Requirement: Print the data once more, exactly as given. Drop the pictures.

BEGIN Material supplied

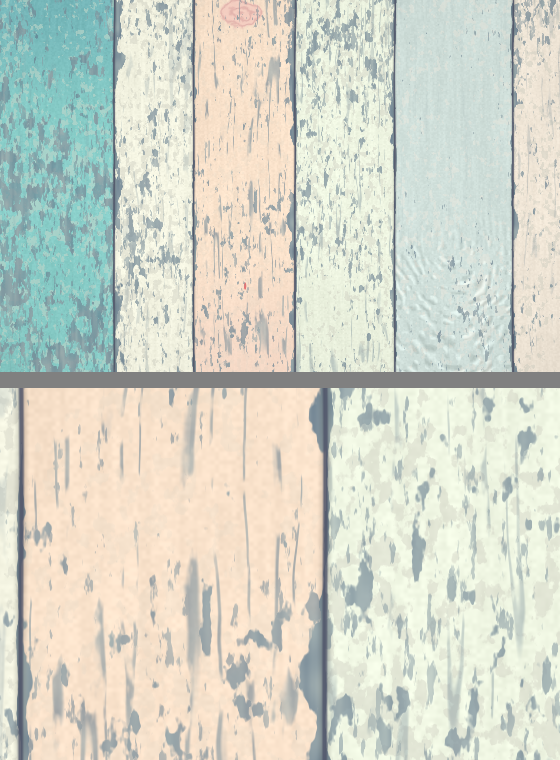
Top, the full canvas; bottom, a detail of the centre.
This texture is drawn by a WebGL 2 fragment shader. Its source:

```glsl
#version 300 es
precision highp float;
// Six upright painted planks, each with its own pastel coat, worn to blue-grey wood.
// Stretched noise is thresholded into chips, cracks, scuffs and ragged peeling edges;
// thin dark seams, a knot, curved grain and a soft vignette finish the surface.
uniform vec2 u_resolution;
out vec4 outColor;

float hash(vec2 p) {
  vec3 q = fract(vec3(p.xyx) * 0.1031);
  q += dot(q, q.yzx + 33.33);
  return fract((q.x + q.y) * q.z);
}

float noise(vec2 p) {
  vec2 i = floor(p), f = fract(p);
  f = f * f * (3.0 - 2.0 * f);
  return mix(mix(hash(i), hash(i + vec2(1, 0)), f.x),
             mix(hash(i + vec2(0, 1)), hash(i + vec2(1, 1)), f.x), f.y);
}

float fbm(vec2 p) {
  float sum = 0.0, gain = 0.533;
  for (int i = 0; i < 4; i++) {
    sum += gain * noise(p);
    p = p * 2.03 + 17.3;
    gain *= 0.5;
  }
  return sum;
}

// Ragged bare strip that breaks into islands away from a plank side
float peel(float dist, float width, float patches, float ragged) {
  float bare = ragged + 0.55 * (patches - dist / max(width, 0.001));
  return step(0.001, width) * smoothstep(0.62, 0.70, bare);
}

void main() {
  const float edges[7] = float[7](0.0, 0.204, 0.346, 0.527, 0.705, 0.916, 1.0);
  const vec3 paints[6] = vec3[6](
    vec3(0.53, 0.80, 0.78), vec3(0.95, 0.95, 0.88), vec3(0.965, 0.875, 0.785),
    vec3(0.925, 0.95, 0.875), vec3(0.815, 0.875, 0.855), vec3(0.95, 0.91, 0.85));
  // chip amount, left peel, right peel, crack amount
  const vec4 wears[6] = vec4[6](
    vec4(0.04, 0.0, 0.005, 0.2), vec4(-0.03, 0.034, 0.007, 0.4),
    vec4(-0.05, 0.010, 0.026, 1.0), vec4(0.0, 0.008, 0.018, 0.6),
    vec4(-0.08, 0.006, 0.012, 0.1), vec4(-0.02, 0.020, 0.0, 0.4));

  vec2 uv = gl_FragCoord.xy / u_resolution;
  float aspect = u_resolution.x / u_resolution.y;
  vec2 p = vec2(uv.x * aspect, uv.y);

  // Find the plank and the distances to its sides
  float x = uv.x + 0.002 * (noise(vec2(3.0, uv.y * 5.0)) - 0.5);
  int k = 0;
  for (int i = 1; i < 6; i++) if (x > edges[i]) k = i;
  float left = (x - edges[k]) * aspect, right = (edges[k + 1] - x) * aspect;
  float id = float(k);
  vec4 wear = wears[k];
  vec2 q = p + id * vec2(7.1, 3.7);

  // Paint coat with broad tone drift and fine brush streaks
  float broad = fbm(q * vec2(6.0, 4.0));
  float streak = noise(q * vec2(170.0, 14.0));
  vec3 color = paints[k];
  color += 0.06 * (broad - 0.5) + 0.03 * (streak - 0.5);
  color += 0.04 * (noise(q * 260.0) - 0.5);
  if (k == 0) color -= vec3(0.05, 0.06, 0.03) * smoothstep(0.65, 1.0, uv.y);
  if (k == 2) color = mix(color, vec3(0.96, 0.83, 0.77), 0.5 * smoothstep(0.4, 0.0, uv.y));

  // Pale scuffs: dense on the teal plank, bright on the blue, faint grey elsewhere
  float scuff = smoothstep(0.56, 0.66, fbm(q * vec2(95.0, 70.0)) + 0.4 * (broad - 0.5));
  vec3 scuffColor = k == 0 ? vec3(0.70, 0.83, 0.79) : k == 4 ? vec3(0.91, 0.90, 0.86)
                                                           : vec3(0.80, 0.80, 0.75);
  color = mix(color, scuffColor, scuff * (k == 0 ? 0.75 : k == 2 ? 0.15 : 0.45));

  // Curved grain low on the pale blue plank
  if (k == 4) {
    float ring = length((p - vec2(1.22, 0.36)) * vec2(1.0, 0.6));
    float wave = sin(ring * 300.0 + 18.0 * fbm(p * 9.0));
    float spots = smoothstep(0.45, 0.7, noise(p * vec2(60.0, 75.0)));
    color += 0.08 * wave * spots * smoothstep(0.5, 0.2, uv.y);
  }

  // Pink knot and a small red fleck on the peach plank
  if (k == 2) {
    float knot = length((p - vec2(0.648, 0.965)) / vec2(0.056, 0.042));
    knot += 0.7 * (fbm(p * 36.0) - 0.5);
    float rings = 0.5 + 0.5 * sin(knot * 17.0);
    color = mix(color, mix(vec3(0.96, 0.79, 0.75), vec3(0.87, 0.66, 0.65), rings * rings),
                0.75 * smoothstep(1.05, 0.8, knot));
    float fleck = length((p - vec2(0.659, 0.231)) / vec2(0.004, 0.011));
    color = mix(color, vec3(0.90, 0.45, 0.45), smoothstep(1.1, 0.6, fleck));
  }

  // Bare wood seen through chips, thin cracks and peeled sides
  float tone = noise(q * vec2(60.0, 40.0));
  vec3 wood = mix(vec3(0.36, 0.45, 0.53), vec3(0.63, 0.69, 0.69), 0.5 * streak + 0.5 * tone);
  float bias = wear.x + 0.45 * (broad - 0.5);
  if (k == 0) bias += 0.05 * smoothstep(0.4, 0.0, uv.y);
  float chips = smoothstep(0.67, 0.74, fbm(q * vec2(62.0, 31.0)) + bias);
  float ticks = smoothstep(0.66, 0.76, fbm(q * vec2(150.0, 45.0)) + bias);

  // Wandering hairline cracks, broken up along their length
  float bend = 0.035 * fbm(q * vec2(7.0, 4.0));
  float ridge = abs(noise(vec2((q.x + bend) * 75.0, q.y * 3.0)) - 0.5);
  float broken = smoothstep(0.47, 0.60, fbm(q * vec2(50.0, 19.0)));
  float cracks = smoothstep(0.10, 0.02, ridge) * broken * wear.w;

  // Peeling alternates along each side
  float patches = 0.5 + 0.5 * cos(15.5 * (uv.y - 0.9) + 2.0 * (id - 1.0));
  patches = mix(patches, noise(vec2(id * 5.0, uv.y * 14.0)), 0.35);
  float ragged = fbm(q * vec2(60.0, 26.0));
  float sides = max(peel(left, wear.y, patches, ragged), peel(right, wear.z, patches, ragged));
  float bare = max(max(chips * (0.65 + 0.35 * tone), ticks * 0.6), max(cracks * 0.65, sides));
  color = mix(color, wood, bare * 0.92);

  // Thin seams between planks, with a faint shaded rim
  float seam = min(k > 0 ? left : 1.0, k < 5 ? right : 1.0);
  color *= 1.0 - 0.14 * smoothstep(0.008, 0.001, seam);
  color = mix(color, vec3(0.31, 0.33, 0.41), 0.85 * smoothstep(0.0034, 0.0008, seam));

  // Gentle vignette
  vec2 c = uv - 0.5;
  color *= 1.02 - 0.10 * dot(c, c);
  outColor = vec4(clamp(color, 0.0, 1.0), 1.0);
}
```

END Material supplied

Answer for the task:
Top, the full canvas; bottom, a detail of the centre.
This texture is drawn by a WebGL 2 fragment shader. Its source:

```glsl
#version 300 es
precision highp float;
// Six upright painted planks, each with its own pastel coat, worn to blue-grey wood.
// Stretched noise is thresholded into chips, cracks, scuffs and ragged peeling edges;
// thin dark seams, a knot, curved grain and a soft vignette finish the surface.
uniform vec2 u_resolution;
out vec4 outColor;

float hash(vec2 p) {
  vec3 q = fract(vec3(p.xyx) * 0.1031);
  q += dot(q, q.yzx + 33.33);
  return fract((q.x + q.y) * q.z);
}

float noise(vec2 p) {
  vec2 i = floor(p), f = fract(p);
  f = f * f * (3.0 - 2.0 * f);
  return mix(mix(hash(i), hash(i + vec2(1, 0)), f.x),
             mix(hash(i + vec2(0, 1)), hash(i + vec2(1, 1)), f.x), f.y);
}

float fbm(vec2 p) {
  float sum = 0.0, gain = 0.533;
  for (int i = 0; i < 4; i++) {
    sum += gain * noise(p);
    p = p * 2.03 + 17.3;
    gain *= 0.5;
  }
  return sum;
}

// Ragged bare strip that breaks into islands away from a plank side
float peel(float dist, float width, float patches, float ragged) {
  float bare = ragged + 0.55 * (patches - dist / max(width, 0.001));
  return step(0.001, width) * smoothstep(0.62, 0.70, bare);
}

void main() {
  const float edges[7] = float[7](0.0, 0.204, 0.346, 0.527, 0.705, 0.916, 1.0);
  const vec3 paints[6] = vec3[6](
    vec3(0.53, 0.80, 0.78), vec3(0.95, 0.95, 0.88), vec3(0.965, 0.875, 0.785),
    vec3(0.925, 0.95, 0.875), vec3(0.815, 0.875, 0.855), vec3(0.95, 0.91, 0.85));
  // chip amount, left peel, right peel, crack amount
  const vec4 wears[6] = vec4[6](
    vec4(0.04, 0.0, 0.005, 0.2), vec4(-0.03, 0.034, 0.007, 0.4),
    vec4(-0.05, 0.010, 0.026, 1.0), vec4(0.0, 0.008, 0.018, 0.6),
    vec4(-0.08, 0.006, 0.012, 0.1), vec4(-0.02, 0.020, 0.0, 0.4));

  vec2 uv = gl_FragCoord.xy / u_resolution;
  float aspect = u_resolution.x / u_resolution.y;
  vec2 p = vec2(uv.x * aspect, uv.y);

  // Find the plank and the distances to its sides
  float x = uv.x + 0.002 * (noise(vec2(3.0, uv.y * 5.0)) - 0.5);
  int k = 0;
  for (int i = 1; i < 6; i++) if (x > edges[i]) k = i;
  float left = (x - edges[k]) * aspect, right = (edges[k + 1] - x) * aspect;
  float id = float(k);
  vec4 wear = wears[k];
  vec2 q = p + id * vec2(7.1, 3.7);

  // Paint coat with broad tone drift and fine brush streaks
  float broad = fbm(q * vec2(6.0, 4.0));
  float streak = noise(q * vec2(170.0, 14.0));
  vec3 color = paints[k];
  color += 0.06 * (broad - 0.5) + 0.03 * (streak - 0.5);
  color += 0.04 * (noise(q * 260.0) - 0.5);
  if (k == 0) color -= vec3(0.05, 0.06, 0.03) * smoothstep(0.65, 1.0, uv.y);
  if (k == 2) color = mix(color, vec3(0.96, 0.83, 0.77), 0.5 * smoothstep(0.4, 0.0, uv.y));

  // Pale scuffs: dense on the teal plank, bright on the blue, faint grey elsewhere
  float scuff = smoothstep(0.56, 0.66, fbm(q * vec2(95.0, 70.0)) + 0.4 * (broad - 0.5));
  vec3 scuffColor = k == 0 ? vec3(0.70, 0.83, 0.79) : k == 4 ? vec3(0.91, 0.90, 0.86)
                                                           : vec3(0.80, 0.80, 0.75);
  color = mix(color, scuffColor, scuff * (k == 0 ? 0.75 : k == 2 ? 0.15 : 0.45));

  // Curved grain low on the pale blue plank
  if (k == 4) {
    float ring = length((p - vec2(1.22, 0.36)) * vec2(1.0, 0.6));
    float wave = sin(ring * 300.0 + 18.0 * fbm(p * 9.0));
    float spots = smoothstep(0.45, 0.7, noise(p * vec2(60.0, 75.0)));
    color += 0.08 * wave * spots * smoothstep(0.5, 0.2, uv.y);
  }

  // Pink knot and a small red fleck on the peach plank
  if (k == 2) {
    float knot = length((p - vec2(0.648, 0.965)) / vec2(0.056, 0.042));
    knot += 0.7 * (fbm(p * 36.0) - 0.5);
    float rings = 0.5 + 0.5 * sin(knot * 17.0);
    color = mix(color, mix(vec3(0.96, 0.79, 0.75), vec3(0.87, 0.66, 0.65), rings * rings),
                0.75 * smoothstep(1.05, 0.8, knot));
    float fleck = length((p - vec2(0.659, 0.231)) / vec2(0.004, 0.011));
    color = mix(color, vec3(0.90, 0.45, 0.45), smoothstep(1.1, 0.6, fleck));
  }

  // Bare wood seen through chips, thin cracks and peeled sides
  float tone = noise(q * vec2(60.0, 40.0));
  vec3 wood = mix(vec3(0.36, 0.45, 0.53), vec3(0.63, 0.69, 0.69), 0.5 * streak + 0.5 * tone);
  float bias = wear.x + 0.45 * (broad - 0.5);
  if (k == 0) bias += 0.05 * smoothstep(0.4, 0.0, uv.y);
  float chips = smoothstep(0.67, 0.74, fbm(q * vec2(62.0, 31.0)) + bias);
  float ticks = smoothstep(0.66, 0.76, fbm(q * vec2(150.0, 45.0)) + bias);

  // Wandering hairline cracks, broken up along their length
  float bend = 0.035 * fbm(q * vec2(7.0, 4.0));
  float ridge = abs(noise(vec2((q.x + bend) * 75.0, q.y * 3.0)) - 0.5);
  float broken = smoothstep(0.47, 0.60, fbm(q * vec2(50.0, 19.0)));
  float cracks = smoothstep(0.10, 0.02, ridge) * broken * wear.w;

  // Peeling alternates along each side
  float patches = 0.5 + 0.5 * cos(15.5 * (uv.y - 0.9) + 2.0 * (id - 1.0));
  patches = mix(patches, noise(vec2(id * 5.0, uv.y * 14.0)), 0.35);
  float ragged = fbm(q * vec2(60.0, 26.0));
  float sides = max(peel(left, wear.y, patches, ragged), peel(right, wear.z, patches, ragged));
  float bare = max(max(chips * (0.65 + 0.35 * tone), ticks * 0.6), max(cracks * 0.65, sides));
  color = mix(color, wood, bare * 0.92);

  // Thin seams between planks, with a faint shaded rim
  float seam = min(k > 0 ? left : 1.0, k < 5 ? right : 1.0);
  color *= 1.0 - 0.14 * smoothstep(0.008, 0.001, seam);
  color = mix(color, vec3(0.31, 0.33, 0.41), 0.85 * smoothstep(0.0034, 0.0008, seam));

  // Gentle vignette
  vec2 c = uv - 0.5;
  color *= 1.02 - 0.10 * dot(c, c);
  outColor = vec4(clamp(color, 0.0, 1.0), 1.0);
}
```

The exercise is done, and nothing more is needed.